• **TASK DETAILS**
Copy, from the listing, every line in which the string "rimD" is present.

• **GIVEN DATA**

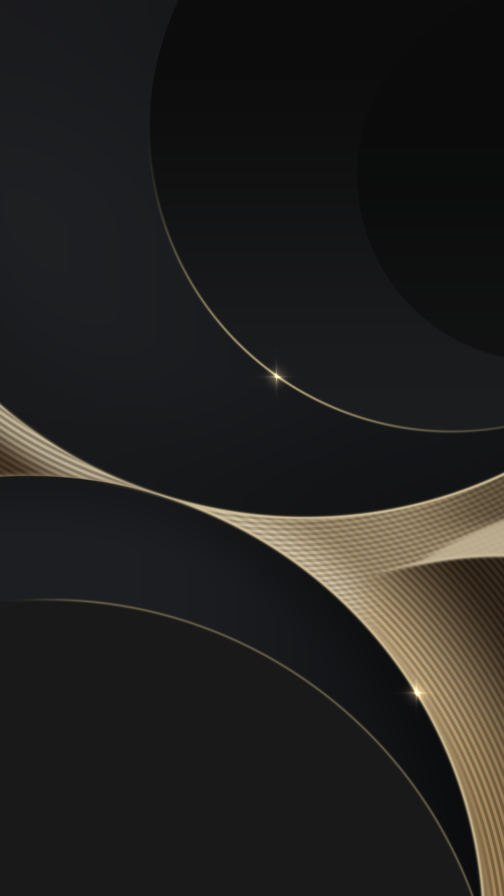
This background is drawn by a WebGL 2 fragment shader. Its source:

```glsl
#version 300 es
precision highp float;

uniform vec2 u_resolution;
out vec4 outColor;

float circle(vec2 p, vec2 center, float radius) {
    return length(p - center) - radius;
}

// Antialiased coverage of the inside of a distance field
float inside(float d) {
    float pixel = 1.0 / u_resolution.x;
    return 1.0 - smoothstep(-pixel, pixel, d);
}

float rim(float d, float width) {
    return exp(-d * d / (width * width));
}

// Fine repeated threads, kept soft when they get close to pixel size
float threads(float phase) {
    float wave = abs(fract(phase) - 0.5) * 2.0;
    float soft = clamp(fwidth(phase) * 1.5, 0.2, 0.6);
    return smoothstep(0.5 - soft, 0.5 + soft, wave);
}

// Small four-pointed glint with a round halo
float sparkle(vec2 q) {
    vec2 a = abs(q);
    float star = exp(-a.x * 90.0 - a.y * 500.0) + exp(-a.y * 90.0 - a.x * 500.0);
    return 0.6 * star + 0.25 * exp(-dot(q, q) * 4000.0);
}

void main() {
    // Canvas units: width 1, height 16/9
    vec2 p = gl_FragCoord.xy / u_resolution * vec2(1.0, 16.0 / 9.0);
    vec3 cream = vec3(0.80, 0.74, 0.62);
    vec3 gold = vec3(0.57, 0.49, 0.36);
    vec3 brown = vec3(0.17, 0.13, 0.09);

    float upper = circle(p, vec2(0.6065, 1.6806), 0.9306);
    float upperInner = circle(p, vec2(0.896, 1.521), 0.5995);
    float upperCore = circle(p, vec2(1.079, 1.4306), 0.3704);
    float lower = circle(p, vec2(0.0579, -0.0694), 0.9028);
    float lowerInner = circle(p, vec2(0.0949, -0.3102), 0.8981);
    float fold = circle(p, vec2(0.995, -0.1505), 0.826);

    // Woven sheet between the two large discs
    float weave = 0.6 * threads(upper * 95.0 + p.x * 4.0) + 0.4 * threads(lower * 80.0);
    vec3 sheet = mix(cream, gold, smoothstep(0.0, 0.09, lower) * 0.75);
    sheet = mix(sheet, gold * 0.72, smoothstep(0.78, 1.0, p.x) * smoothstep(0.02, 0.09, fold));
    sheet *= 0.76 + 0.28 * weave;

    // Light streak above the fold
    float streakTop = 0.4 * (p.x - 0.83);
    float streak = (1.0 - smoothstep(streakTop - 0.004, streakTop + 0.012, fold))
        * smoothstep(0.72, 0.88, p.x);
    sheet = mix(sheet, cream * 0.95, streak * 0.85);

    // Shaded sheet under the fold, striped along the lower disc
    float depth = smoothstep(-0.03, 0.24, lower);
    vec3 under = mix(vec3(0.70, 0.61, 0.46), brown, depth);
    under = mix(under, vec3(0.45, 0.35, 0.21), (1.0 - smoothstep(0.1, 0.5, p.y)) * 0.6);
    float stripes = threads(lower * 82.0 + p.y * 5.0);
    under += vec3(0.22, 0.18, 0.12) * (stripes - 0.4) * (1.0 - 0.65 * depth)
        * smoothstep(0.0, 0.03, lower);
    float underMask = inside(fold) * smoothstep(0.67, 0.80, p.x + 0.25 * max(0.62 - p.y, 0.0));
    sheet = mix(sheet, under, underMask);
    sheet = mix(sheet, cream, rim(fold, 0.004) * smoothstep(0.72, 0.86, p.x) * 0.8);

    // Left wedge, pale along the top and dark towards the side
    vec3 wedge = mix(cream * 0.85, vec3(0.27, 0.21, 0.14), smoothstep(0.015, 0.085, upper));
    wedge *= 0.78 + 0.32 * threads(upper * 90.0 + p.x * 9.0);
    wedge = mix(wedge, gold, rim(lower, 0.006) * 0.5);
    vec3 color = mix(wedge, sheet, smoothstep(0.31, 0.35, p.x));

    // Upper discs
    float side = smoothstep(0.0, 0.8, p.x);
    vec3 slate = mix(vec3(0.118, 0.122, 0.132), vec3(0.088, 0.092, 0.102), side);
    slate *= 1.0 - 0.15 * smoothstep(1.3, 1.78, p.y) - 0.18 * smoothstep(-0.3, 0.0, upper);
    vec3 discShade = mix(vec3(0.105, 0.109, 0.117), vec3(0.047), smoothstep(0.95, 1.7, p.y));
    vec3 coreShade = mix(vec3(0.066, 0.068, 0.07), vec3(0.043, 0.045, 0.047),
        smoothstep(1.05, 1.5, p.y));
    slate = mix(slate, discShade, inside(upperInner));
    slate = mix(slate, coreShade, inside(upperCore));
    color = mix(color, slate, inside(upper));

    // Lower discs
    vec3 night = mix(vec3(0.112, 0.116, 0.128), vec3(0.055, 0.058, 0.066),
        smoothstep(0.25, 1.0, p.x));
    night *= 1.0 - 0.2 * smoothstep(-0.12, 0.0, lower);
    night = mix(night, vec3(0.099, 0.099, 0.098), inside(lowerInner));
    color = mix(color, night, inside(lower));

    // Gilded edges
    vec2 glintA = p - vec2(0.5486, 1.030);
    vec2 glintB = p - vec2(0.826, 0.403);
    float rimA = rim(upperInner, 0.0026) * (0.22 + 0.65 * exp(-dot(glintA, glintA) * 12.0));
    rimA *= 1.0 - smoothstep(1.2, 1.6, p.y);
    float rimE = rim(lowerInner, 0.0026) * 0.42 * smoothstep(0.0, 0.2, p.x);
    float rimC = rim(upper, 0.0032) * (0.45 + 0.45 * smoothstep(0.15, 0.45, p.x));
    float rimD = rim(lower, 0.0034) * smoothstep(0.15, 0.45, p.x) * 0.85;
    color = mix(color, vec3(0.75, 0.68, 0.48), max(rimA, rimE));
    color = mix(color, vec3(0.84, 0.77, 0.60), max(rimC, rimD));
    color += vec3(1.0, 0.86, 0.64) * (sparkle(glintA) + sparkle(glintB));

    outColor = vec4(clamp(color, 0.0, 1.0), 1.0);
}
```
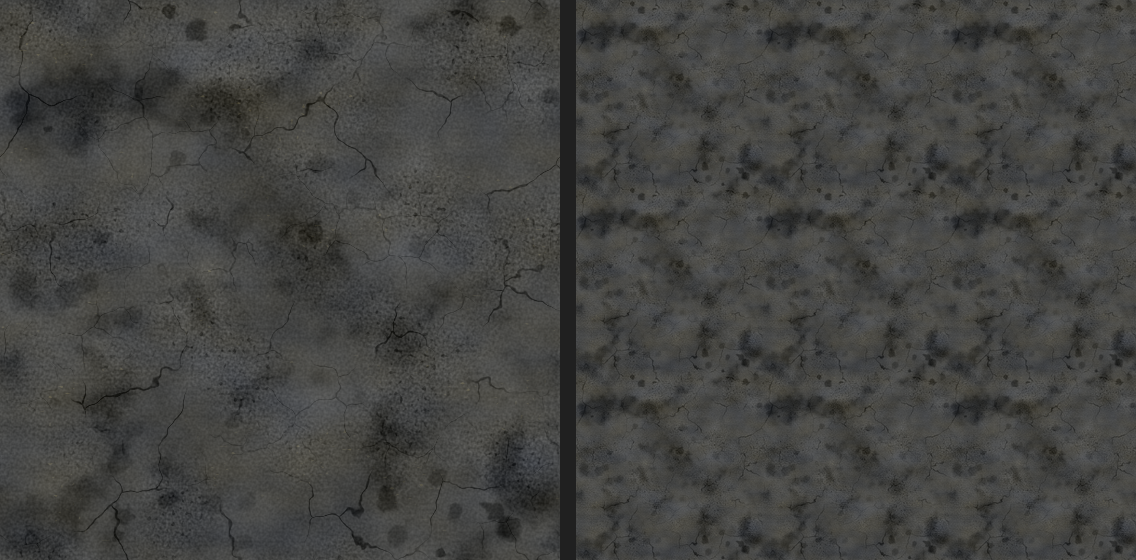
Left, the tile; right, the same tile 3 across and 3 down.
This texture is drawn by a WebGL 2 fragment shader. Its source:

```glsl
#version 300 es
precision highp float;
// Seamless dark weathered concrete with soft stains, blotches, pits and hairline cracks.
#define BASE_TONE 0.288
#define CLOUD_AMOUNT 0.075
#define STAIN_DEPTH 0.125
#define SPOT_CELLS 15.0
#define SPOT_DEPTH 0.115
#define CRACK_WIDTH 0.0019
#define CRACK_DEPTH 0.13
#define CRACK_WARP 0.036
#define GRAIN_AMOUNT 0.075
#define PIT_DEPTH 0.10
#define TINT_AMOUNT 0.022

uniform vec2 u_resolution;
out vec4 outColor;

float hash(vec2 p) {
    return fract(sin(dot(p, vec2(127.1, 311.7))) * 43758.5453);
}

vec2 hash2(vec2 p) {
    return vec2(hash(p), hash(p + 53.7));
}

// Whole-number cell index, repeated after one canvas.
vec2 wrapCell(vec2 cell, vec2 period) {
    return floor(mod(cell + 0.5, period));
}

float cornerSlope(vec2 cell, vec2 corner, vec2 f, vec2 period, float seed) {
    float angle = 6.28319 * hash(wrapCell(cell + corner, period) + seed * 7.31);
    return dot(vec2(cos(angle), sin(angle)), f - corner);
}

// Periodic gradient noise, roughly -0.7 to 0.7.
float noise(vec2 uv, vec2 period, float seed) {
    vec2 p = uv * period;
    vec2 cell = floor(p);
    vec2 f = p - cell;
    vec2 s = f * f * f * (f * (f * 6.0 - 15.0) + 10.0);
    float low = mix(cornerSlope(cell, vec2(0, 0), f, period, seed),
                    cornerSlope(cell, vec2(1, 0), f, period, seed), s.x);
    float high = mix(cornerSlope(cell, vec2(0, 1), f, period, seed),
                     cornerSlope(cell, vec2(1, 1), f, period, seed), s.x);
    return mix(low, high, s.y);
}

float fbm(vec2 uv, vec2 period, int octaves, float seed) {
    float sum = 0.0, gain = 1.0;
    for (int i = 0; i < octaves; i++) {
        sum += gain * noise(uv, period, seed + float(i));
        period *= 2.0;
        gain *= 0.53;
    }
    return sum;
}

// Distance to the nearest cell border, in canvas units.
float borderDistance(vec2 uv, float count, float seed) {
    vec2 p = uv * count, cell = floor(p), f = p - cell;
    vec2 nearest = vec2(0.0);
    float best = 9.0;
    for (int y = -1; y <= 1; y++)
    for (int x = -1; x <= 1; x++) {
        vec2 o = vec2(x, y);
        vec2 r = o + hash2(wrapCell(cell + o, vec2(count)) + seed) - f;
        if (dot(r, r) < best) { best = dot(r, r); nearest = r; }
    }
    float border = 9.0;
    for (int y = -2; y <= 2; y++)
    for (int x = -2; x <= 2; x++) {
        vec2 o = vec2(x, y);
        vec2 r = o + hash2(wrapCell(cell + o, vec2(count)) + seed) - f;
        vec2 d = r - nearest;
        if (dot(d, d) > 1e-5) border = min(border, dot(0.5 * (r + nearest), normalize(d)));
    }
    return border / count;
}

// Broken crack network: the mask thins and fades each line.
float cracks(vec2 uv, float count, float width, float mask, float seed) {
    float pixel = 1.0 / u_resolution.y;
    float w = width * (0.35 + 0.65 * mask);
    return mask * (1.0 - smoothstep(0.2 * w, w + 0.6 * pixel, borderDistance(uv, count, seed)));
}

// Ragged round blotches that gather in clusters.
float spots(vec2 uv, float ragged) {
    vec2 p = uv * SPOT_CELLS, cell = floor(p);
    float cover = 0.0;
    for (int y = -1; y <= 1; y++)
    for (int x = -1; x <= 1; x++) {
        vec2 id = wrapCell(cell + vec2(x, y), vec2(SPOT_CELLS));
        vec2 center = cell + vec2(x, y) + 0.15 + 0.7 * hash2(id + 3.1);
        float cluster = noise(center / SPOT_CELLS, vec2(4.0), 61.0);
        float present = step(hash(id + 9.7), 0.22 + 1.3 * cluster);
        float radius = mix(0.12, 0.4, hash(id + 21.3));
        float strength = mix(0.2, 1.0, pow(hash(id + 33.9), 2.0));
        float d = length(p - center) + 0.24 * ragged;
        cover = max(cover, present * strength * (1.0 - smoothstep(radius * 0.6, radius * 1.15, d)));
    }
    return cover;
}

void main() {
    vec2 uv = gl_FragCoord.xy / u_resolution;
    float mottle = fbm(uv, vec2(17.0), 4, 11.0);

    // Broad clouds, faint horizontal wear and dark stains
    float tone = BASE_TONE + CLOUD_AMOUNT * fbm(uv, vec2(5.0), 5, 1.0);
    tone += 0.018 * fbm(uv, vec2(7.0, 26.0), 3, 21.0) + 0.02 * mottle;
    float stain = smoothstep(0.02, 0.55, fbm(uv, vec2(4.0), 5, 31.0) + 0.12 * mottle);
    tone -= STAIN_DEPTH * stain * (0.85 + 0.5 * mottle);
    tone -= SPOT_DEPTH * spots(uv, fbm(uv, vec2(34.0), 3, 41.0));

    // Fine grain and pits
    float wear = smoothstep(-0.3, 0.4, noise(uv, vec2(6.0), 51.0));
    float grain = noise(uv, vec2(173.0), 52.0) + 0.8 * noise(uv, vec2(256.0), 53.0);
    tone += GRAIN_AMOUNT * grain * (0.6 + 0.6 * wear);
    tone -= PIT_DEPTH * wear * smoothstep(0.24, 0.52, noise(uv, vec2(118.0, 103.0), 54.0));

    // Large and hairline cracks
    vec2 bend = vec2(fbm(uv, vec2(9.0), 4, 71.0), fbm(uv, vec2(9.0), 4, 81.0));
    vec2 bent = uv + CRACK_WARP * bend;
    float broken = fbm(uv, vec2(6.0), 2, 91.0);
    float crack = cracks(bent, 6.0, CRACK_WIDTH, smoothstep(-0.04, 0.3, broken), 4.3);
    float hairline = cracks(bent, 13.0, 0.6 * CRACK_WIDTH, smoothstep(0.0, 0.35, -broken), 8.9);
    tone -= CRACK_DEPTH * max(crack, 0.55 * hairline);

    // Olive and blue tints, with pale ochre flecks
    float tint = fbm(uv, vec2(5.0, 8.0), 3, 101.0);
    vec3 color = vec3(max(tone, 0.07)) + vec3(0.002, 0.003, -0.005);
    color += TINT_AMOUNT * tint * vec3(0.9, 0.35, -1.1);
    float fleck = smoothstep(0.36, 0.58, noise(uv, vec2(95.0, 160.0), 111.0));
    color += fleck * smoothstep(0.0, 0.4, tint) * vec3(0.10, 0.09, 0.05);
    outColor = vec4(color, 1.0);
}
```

• **FINAL ANSWER**
    float rimD = rim(lower, 0.0034) * smoothstep(0.15, 0.45, p.x) * 0.85;
    color = mix(color, vec3(0.84, 0.77, 0.60), max(rimC, rimD));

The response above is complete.